Sloan is the face of the SCCF for the public as far as sea turtle conservation is concerned. She takes many phone calls from the public about questions which arise about sea turtles.
“People are very curious about the sea turtles here and I want to help raise as much awareness as possible,” Sloan said. “We also have new educational signs posted near sea turtle nests explaining everything about sea turtles and their nesting (practices) and what not to do when you come upon a nest. But all that awareness helps the other critters on the beach, as well.”
Working a job which is your passion creates many memories. Sloan’s best experience as the SCCF sea turtle coordinator came last summer when she was walking the beaches recording nesting numbers.
“We were watching an adult loggerhead sea turtle walking up the beach to lay her eggs in her nest from a safe distance away, when another nest about 10 feet away from her just erupted like a volcano with hatchlings,” Sloan said. “The hatchlings just came boiling out of the nest. To see a nest hatch the same time another adult female is looking to lay her eggs, is such a rare moment.”
So rare, in the nearly three years and countless hours Sloan has been on the dark beaches at night, she has seen around only five to 10 nests actually hatch.
“You need perfect timing, it’s once-in-a-lifetime experience,” Sloan added.
During the busy tourist season, challenges arise to bringing as much conservation awareness to the people who are not familiar with the laws and practices of Florida wildlife. SCCF, along with the City of Sanibel distribute much educational literature to tourists when they are visiting the islands, such as “After Nine, It’s Turtle Time!”
“But the tourists are actively trying to learn and all the wonderful organizations on the island like CROW, the National Shell Museum, ‘Ding’ Darling Wildlife Refuge and the SCCF have a great collaboration in bringing awareness to people,” Sloan said. “That’s one of the best things working on Sanibel.”

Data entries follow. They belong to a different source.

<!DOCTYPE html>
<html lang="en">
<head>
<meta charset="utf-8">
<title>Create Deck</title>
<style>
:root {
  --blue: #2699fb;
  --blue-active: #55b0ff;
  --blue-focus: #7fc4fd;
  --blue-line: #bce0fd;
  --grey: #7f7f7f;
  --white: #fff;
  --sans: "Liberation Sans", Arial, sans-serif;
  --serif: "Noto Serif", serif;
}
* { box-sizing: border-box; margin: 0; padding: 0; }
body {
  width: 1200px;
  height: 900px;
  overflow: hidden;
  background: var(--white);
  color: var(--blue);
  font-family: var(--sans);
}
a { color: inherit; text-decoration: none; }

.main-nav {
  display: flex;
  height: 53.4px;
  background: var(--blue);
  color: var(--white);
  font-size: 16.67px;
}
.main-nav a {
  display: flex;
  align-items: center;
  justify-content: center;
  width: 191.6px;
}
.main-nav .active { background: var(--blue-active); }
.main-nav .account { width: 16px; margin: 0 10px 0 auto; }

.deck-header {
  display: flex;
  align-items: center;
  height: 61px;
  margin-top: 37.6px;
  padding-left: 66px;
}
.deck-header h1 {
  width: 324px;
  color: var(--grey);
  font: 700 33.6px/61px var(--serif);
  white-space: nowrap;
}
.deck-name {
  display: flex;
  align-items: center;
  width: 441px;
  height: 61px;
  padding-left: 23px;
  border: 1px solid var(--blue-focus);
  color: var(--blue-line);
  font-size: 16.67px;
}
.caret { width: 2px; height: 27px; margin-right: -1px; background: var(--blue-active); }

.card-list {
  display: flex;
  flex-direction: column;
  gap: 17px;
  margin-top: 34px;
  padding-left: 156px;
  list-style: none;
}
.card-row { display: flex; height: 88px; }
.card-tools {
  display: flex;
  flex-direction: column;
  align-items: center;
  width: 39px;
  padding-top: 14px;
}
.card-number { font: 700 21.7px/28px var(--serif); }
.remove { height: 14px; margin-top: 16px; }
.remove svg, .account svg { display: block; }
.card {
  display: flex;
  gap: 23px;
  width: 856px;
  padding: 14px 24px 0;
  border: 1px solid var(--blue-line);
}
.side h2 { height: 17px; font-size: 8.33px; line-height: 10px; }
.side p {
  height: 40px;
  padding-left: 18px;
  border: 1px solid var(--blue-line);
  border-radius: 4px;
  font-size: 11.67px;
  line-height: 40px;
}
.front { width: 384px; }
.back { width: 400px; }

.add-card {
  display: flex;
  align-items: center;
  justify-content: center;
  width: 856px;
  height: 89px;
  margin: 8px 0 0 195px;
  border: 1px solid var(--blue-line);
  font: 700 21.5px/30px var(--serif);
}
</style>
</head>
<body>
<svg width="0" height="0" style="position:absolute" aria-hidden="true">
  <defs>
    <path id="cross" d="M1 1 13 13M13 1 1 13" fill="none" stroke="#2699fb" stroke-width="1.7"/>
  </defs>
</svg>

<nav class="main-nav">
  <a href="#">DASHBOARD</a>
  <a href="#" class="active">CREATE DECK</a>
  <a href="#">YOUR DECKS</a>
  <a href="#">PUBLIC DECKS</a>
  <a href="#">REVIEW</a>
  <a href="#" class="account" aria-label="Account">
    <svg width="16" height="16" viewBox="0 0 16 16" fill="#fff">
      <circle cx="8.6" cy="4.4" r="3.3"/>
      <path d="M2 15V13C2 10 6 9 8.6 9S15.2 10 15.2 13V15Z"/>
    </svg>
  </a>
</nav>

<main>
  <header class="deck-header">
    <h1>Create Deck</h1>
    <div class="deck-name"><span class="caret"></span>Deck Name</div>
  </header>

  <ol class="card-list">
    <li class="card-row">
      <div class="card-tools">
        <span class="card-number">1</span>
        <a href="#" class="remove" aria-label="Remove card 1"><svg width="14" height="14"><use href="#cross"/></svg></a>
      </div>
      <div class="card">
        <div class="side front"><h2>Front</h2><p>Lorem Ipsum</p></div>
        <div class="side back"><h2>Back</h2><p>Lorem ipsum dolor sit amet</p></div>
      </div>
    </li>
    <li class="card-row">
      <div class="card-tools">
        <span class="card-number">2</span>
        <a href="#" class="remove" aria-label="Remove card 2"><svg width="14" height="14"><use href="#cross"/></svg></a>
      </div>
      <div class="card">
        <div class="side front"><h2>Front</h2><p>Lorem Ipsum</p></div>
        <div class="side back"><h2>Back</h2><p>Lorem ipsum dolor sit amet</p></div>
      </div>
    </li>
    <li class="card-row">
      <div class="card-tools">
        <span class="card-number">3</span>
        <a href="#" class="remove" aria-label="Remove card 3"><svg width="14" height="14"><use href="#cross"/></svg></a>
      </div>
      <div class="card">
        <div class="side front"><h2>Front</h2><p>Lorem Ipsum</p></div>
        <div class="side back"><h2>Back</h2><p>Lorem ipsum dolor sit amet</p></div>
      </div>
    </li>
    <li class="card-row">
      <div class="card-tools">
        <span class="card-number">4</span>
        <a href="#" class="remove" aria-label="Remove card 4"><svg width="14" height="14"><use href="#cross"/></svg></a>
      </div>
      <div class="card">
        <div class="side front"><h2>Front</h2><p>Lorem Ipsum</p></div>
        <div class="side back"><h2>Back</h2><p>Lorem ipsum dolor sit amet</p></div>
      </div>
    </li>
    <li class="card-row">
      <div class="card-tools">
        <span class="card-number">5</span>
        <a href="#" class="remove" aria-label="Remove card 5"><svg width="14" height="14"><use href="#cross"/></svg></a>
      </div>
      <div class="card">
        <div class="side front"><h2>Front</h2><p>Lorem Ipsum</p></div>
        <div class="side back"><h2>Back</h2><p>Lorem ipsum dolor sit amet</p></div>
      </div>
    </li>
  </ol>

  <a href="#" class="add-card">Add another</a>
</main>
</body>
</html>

Even though sea turtle nesting numbers are on the rise, it doesn’t mean they are not still endangered and out of the woods, so to speak.
That fact alone is the driving motivation for Sloan into putting everything into her position at the SCCF.
“It’s a rewarding experience working with all the biologists and people at the SCCF,” Sloan said. “This is a very unique and special place for wildlife conservation, because we all have that same common goal in mind. I am very passionate about wildlife conservation, while promoting and spreading awareness. Being able to work with the SCCF and on Sanibel has been a perfect place to work.”